GIVEN ENTRIES below:

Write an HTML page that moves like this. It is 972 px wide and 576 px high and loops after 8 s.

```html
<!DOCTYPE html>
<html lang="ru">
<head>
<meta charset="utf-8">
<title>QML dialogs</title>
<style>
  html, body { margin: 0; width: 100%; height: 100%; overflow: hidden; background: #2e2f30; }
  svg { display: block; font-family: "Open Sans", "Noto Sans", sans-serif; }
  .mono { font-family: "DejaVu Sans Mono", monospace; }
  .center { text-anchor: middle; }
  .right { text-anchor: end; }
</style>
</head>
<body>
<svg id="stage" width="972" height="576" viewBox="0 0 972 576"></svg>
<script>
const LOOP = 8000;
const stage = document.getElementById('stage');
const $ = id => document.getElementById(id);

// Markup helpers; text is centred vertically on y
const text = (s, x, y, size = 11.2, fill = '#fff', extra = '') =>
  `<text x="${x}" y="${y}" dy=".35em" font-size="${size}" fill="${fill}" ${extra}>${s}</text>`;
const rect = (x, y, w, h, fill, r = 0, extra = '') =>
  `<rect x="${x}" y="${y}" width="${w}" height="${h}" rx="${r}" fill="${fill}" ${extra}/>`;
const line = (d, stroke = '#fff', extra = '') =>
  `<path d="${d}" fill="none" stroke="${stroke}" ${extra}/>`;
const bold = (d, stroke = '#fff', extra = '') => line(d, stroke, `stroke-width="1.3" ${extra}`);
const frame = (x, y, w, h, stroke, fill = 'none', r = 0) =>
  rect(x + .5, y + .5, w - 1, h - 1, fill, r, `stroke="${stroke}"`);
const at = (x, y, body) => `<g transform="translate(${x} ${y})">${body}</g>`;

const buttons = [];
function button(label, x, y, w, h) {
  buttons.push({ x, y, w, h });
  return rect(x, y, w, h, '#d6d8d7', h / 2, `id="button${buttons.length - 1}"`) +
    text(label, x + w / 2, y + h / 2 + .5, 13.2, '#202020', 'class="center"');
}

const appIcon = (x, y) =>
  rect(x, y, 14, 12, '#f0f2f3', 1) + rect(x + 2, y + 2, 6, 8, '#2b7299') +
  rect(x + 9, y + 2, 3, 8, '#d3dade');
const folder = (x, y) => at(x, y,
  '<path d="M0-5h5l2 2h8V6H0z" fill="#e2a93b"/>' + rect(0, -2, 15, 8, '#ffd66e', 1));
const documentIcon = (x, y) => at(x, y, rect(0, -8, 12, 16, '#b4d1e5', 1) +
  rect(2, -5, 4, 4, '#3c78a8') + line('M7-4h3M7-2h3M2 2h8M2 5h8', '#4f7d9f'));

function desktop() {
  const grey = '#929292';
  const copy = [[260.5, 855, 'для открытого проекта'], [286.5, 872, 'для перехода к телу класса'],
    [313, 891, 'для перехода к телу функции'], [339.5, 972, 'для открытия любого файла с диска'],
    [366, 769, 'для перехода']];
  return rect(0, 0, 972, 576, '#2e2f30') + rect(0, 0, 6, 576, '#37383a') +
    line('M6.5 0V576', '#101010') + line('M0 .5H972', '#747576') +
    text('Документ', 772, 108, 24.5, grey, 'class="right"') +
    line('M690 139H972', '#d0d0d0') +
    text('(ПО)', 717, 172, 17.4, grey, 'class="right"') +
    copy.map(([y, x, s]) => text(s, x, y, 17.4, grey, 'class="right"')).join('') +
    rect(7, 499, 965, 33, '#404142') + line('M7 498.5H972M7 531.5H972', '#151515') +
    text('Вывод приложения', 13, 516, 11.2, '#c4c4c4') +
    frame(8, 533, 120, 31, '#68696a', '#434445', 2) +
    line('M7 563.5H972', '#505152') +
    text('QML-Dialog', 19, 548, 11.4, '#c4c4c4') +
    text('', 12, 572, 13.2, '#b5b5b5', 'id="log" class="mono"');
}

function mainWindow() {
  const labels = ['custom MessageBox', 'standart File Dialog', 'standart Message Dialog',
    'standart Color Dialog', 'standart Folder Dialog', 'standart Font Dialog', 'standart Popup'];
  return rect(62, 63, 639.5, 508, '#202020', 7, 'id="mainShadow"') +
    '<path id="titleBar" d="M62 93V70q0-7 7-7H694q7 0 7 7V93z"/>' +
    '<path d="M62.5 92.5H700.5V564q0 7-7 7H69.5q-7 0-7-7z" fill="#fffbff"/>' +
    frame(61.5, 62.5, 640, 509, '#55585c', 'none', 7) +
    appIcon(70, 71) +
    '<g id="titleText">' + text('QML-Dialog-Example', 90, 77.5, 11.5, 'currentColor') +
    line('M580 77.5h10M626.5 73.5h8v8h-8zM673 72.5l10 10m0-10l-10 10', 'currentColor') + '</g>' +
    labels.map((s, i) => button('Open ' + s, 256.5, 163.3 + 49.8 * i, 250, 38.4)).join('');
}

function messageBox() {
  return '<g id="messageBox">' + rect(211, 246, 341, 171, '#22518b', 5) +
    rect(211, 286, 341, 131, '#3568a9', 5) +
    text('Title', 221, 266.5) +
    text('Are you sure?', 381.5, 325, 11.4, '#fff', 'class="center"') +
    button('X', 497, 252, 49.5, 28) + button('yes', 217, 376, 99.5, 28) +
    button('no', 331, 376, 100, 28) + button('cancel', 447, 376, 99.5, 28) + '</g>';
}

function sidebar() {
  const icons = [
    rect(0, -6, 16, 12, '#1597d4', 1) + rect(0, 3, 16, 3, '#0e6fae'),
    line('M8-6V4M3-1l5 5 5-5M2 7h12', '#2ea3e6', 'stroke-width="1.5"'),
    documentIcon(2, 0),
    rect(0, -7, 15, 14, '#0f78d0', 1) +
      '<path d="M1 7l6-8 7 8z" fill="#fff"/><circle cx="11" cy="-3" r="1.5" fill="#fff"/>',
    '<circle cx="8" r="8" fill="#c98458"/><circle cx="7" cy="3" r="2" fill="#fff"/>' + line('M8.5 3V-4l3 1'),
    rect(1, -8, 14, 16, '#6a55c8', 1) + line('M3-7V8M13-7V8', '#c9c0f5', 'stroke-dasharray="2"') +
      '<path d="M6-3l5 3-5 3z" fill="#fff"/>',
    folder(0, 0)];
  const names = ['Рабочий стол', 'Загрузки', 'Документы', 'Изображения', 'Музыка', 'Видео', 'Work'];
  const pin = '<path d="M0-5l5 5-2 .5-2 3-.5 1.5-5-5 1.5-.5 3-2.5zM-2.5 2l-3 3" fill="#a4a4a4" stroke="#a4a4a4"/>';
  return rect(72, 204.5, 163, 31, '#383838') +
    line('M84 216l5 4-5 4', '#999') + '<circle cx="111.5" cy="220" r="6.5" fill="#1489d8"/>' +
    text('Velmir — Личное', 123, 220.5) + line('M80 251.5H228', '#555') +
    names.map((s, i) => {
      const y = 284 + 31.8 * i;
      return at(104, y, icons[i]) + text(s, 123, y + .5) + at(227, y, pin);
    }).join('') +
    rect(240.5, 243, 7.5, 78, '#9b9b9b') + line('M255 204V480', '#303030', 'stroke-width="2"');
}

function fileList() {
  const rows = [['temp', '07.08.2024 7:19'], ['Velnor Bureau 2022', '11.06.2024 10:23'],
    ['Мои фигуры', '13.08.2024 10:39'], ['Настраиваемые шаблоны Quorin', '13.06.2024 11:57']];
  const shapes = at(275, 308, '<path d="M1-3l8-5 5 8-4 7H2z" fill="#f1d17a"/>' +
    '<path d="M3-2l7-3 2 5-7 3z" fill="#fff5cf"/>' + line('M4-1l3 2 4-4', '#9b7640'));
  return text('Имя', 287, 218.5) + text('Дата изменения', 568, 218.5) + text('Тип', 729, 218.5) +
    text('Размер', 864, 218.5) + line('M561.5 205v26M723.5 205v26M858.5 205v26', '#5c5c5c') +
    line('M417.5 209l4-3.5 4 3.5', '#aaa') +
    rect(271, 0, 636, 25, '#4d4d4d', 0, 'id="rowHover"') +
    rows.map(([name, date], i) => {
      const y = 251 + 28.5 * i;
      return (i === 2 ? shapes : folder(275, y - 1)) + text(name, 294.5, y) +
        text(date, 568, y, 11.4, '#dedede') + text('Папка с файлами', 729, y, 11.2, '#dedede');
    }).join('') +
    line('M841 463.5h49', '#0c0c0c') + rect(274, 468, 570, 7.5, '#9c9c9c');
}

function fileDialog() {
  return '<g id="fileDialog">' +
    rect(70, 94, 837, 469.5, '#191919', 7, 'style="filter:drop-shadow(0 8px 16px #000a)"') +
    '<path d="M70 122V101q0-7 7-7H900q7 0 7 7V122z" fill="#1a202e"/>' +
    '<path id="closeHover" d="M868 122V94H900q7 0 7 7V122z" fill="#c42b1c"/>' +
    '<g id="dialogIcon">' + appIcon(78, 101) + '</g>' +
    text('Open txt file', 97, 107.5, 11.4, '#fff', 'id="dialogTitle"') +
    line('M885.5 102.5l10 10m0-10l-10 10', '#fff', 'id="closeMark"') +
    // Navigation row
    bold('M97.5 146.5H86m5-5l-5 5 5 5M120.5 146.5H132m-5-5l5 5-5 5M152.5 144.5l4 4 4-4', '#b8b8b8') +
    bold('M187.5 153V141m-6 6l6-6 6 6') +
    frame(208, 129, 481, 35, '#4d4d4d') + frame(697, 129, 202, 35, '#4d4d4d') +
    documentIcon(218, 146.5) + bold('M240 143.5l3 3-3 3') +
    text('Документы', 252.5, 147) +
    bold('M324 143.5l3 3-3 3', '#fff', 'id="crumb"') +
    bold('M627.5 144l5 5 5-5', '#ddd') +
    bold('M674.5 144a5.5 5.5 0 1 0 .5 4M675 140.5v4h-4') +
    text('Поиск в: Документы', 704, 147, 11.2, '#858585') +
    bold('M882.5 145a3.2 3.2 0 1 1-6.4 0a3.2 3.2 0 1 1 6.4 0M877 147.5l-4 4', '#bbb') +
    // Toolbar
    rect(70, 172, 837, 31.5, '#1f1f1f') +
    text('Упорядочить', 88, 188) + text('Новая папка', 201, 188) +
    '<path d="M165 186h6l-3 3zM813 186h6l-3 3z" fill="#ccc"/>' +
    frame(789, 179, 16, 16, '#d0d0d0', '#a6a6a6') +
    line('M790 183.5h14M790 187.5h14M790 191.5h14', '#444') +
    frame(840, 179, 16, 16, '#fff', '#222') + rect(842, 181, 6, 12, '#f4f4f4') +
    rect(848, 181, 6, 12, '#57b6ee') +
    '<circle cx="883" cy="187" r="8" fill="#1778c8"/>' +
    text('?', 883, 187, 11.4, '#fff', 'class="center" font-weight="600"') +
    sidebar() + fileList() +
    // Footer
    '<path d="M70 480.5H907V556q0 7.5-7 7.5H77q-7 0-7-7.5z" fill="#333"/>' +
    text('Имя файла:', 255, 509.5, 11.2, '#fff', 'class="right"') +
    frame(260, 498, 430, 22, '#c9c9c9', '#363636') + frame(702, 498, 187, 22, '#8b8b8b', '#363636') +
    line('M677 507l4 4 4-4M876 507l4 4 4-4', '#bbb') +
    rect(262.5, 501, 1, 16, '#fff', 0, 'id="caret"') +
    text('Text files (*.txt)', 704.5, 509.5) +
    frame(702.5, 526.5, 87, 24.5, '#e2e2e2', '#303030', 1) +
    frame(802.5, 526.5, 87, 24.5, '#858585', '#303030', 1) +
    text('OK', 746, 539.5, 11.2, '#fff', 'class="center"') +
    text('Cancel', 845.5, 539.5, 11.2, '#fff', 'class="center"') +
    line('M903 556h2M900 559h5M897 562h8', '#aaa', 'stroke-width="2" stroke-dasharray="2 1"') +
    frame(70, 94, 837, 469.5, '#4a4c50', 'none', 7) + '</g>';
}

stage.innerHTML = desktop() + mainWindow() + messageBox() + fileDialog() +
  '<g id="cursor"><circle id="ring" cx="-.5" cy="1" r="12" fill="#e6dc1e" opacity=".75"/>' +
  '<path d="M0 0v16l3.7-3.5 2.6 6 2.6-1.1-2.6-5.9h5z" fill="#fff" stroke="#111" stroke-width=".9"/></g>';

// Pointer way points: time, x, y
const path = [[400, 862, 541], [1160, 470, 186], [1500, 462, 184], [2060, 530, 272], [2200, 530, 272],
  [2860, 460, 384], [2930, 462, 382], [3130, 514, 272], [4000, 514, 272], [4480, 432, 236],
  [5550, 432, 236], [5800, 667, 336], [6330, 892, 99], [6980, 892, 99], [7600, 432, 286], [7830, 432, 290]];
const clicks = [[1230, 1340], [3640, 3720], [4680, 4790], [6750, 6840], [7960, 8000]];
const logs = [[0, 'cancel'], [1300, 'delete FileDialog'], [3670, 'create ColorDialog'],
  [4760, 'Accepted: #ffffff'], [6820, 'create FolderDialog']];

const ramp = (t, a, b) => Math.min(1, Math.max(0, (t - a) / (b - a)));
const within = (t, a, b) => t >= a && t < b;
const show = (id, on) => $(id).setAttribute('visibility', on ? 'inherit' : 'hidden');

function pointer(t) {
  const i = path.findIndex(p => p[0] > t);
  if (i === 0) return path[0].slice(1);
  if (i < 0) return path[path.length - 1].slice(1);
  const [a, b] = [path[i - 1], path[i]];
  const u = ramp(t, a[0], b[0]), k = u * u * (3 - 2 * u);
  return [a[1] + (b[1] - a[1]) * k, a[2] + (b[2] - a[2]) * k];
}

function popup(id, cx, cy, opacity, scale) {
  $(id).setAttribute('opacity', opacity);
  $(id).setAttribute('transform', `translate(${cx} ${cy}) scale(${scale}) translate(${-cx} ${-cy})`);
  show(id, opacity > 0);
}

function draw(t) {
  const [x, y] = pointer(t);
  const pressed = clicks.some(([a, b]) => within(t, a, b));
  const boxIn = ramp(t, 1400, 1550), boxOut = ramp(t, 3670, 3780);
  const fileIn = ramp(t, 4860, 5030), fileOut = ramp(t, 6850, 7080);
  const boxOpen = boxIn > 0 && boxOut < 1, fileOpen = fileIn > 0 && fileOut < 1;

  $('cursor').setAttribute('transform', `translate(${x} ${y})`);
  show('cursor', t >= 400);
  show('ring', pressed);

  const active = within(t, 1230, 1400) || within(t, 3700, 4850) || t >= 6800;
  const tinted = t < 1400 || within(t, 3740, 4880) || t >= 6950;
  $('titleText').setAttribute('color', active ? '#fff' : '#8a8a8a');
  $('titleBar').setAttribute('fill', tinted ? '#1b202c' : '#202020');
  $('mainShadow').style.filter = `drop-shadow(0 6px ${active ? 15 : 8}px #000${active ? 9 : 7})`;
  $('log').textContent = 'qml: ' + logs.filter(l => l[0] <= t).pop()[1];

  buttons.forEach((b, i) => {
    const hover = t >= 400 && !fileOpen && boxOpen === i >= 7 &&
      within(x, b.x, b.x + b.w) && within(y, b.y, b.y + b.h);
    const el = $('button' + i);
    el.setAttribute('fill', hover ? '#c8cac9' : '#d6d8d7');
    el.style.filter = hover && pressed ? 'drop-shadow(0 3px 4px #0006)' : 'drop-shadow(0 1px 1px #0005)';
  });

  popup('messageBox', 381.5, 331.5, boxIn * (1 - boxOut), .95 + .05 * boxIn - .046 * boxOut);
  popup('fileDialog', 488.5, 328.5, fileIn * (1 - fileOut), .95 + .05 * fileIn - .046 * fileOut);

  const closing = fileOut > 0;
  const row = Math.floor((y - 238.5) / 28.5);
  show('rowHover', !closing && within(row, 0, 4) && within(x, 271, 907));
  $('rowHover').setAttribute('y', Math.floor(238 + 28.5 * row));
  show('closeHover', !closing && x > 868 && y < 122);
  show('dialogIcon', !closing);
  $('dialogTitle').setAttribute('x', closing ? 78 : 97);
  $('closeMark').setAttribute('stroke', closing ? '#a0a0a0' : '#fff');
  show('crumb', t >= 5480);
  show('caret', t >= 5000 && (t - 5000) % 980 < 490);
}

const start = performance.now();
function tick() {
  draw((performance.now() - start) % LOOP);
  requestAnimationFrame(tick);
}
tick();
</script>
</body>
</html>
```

End of GIVEN ENTRIES.

INSTRUCTIONS FOR THE TASK – The job here is to find each line above with the word "documentIcon" and copy it.

EXERCISE SOLUTION –
const documentIcon = (x, y) => at(x, y, rect(0, -8, 12, 16, '#b4d1e5', 1) +
    documentIcon(2, 0),
    documentIcon(218, 146.5) + bold('M240 143.5l3 3-3 3') +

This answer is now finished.